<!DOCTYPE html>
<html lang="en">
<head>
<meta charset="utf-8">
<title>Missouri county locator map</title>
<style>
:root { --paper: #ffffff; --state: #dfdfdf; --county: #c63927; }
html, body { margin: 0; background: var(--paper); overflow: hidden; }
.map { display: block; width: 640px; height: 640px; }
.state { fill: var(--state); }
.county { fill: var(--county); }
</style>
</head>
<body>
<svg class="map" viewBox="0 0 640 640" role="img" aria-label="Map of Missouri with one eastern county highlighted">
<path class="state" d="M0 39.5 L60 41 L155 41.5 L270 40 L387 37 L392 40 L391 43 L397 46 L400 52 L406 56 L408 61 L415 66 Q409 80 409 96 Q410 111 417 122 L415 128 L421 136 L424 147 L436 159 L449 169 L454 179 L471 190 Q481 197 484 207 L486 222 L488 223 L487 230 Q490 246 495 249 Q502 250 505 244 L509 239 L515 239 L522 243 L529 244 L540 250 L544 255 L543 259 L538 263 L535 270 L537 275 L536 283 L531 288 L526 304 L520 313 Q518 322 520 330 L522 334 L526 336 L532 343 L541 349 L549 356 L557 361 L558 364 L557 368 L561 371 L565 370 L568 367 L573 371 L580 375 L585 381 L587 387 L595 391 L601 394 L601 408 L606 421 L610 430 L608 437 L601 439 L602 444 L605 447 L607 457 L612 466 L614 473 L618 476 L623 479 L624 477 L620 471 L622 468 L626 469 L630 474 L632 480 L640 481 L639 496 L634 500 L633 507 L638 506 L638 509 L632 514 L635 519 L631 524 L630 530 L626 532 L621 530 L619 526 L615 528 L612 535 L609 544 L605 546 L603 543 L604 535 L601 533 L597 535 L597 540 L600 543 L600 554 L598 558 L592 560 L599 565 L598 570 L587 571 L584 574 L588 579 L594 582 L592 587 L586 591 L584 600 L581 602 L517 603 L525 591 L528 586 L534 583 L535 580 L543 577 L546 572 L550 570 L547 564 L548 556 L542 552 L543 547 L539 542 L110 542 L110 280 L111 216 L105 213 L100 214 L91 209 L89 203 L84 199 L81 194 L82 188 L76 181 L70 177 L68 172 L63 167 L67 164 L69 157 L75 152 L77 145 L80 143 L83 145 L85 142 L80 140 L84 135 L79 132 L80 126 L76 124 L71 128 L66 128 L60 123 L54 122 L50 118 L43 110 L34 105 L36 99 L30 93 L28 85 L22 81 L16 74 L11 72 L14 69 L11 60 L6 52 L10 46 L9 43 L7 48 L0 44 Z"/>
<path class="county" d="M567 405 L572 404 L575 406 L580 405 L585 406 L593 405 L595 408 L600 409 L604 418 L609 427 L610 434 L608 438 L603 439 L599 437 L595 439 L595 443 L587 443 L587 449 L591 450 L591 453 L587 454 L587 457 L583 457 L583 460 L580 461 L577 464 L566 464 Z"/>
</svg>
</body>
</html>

----

YOUR ASSIGNMENT: Type out the listing again with nothing changed.

ANSWER SECTION:
<!DOCTYPE html>
<html lang="en">
<head>
<meta charset="utf-8">
<title>Missouri county locator map</title>
<style>
:root { --paper: #ffffff; --state: #dfdfdf; --county: #c63927; }
html, body { margin: 0; background: var(--paper); overflow: hidden; }
.map { display: block; width: 640px; height: 640px; }
.state { fill: var(--state); }
.county { fill: var(--county); }
</style>
</head>
<body>
<svg class="map" viewBox="0 0 640 640" role="img" aria-label="Map of Missouri with one eastern county highlighted">
<path class="state" d="M0 39.5 L60 41 L155 41.5 L270 40 L387 37 L392 40 L391 43 L397 46 L400 52 L406 56 L408 61 L415 66 Q409 80 409 96 Q410 111 417 122 L415 128 L421 136 L424 147 L436 159 L449 169 L454 179 L471 190 Q481 197 484 207 L486 222 L488 223 L487 230 Q490 246 495 249 Q502 250 505 244 L509 239 L515 239 L522 243 L529 244 L540 250 L544 255 L543 259 L538 263 L535 270 L537 275 L536 283 L531 288 L526 304 L520 313 Q518 322 520 330 L522 334 L526 336 L532 343 L541 349 L549 356 L557 361 L558 364 L557 368 L561 371 L565 370 L568 367 L573 371 L580 375 L585 381 L587 387 L595 391 L601 394 L601 408 L606 421 L610 430 L608 437 L601 439 L602 444 L605 447 L607 457 L612 466 L614 473 L618 476 L623 479 L624 477 L620 471 L622 468 L626 469 L630 474 L632 480 L640 481 L639 496 L634 500 L633 507 L638 506 L638 509 L632 514 L635 519 L631 524 L630 530 L626 532 L621 530 L619 526 L615 528 L612 535 L609 544 L605 546 L603 543 L604 535 L601 533 L597 535 L597 540 L600 543 L600 554 L598 558 L592 560 L599 565 L598 570 L587 571 L584 574 L588 579 L594 582 L592 587 L586 591 L584 600 L581 602 L517 603 L525 591 L528 586 L534 583 L535 580 L543 577 L546 572 L550 570 L547 564 L548 556 L542 552 L543 547 L539 542 L110 542 L110 280 L111 216 L105 213 L100 214 L91 209 L89 203 L84 199 L81 194 L82 188 L76 181 L70 177 L68 172 L63 167 L67 164 L69 157 L75 152 L77 145 L80 143 L83 145 L85 142 L80 140 L84 135 L79 132 L80 126 L76 124 L71 128 L66 128 L60 123 L54 122 L50 118 L43 110 L34 105 L36 99 L30 93 L28 85 L22 81 L16 74 L11 72 L14 69 L11 60 L6 52 L10 46 L9 43 L7 48 L0 44 Z"/>
<path class="county" d="M567 405 L572 404 L575 406 L580 405 L585 406 L593 405 L595 408 L600 409 L604 418 L609 427 L610 434 L608 438 L603 439 L599 437 L595 439 L595 443 L587 443 L587 449 L591 450 L591 453 L587 454 L587 457 L583 457 L583 460 L580 461 L577 464 L566 464 Z"/>
</svg>
</body>
</html>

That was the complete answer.